## INPUT
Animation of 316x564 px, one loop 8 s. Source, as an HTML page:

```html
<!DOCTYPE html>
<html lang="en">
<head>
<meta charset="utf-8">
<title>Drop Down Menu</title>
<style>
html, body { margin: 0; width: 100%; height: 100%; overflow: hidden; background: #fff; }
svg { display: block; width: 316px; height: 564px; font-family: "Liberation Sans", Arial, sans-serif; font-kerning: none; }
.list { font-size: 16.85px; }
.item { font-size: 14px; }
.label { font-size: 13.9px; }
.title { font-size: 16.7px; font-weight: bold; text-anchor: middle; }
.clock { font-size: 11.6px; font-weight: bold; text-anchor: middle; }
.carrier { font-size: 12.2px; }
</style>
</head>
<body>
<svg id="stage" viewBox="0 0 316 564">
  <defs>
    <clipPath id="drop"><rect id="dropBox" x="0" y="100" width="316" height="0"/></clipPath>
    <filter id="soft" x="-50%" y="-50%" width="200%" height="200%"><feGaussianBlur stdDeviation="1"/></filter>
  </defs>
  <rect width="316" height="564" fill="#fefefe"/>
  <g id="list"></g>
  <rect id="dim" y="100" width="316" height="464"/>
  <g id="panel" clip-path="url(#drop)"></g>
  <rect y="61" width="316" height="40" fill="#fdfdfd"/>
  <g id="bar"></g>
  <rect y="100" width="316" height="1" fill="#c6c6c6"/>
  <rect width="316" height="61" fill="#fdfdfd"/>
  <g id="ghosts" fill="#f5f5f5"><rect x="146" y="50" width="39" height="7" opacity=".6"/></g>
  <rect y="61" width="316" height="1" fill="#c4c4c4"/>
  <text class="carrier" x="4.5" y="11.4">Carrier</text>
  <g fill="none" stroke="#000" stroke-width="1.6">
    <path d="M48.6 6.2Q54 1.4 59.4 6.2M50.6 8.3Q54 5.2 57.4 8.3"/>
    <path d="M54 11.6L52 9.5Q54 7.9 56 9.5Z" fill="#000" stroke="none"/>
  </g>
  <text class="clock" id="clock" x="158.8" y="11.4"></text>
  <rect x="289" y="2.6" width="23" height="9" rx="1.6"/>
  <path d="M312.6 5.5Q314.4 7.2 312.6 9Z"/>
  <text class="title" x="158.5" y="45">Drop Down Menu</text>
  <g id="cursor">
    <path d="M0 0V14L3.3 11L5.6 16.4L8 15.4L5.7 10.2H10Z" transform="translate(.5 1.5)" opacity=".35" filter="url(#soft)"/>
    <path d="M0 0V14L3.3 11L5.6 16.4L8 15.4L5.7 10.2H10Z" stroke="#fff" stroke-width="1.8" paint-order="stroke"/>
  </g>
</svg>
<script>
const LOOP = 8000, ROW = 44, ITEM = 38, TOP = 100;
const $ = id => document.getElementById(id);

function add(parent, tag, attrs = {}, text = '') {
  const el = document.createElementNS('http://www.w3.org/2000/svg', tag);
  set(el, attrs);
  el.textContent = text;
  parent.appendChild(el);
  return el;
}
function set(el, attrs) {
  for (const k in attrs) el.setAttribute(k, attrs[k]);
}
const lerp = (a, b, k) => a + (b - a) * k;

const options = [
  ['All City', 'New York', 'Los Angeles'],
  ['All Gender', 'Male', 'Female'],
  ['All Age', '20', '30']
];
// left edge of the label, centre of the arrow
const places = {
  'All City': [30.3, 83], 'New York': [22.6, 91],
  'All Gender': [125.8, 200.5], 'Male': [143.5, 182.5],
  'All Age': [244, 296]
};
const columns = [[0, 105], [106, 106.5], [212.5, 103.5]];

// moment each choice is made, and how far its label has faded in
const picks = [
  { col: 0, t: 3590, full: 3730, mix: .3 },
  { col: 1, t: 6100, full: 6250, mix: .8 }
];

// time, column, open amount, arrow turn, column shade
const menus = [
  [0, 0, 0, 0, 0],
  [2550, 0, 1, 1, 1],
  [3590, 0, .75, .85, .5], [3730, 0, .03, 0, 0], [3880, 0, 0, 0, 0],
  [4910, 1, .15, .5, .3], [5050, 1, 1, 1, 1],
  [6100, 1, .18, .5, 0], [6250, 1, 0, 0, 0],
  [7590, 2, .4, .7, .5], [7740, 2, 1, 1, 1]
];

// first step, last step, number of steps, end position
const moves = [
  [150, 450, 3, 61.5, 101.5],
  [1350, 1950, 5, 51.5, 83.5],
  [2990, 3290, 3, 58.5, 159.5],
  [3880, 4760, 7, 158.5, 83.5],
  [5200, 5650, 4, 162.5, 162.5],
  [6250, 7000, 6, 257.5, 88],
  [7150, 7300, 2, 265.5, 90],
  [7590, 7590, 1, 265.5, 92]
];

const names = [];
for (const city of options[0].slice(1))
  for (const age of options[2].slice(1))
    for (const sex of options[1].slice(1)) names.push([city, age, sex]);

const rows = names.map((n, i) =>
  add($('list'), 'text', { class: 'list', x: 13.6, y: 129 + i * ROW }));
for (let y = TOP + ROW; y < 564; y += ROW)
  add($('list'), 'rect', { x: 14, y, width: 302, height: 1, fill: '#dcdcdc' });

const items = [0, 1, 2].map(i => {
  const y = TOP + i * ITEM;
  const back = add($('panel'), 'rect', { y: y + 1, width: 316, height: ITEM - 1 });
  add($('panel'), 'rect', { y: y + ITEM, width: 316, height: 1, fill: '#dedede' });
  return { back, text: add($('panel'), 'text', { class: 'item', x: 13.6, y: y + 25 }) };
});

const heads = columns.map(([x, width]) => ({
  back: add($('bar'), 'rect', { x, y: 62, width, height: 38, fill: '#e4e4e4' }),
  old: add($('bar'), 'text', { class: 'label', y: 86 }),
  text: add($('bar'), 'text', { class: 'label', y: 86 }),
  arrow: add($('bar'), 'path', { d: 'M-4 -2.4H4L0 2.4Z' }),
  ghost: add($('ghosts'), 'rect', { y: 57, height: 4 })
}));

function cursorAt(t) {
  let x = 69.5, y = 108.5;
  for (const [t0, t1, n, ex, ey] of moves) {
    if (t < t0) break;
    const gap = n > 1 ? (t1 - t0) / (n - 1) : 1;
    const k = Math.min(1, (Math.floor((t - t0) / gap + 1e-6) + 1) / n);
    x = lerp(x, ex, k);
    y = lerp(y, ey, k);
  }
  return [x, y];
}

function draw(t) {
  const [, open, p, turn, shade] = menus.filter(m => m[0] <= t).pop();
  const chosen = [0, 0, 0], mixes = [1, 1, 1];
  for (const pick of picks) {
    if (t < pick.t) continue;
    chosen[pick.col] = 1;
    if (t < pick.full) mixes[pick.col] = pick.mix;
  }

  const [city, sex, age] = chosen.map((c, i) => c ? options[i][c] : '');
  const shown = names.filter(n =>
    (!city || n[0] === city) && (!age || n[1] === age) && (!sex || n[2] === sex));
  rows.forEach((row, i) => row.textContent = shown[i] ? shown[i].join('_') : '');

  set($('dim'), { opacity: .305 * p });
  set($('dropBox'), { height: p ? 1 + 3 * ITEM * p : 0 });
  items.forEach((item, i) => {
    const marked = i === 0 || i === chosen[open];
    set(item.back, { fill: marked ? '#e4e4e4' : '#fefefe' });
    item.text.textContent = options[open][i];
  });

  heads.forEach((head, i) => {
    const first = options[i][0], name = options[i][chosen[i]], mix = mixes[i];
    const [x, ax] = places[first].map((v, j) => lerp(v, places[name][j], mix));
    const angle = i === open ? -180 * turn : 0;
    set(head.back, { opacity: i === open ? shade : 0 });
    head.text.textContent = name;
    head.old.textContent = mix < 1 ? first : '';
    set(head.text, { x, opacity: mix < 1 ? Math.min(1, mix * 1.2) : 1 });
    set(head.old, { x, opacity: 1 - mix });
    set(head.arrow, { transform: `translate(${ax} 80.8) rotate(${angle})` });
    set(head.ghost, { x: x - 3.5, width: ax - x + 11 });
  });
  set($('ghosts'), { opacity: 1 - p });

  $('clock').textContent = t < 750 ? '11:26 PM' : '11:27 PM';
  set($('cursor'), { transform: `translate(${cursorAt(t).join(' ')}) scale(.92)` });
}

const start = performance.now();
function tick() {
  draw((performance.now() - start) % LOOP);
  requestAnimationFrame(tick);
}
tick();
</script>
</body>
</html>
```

## YOUR INSTRUCTIONS
Search the records for the string "fefefe" and return every line in which it occurs.

## EXPECTED ANSWER
  <rect width="316" height="564" fill="#fefefe"/>
    set(item.back, { fill: marked ? '#e4e4e4' : '#fefefe' });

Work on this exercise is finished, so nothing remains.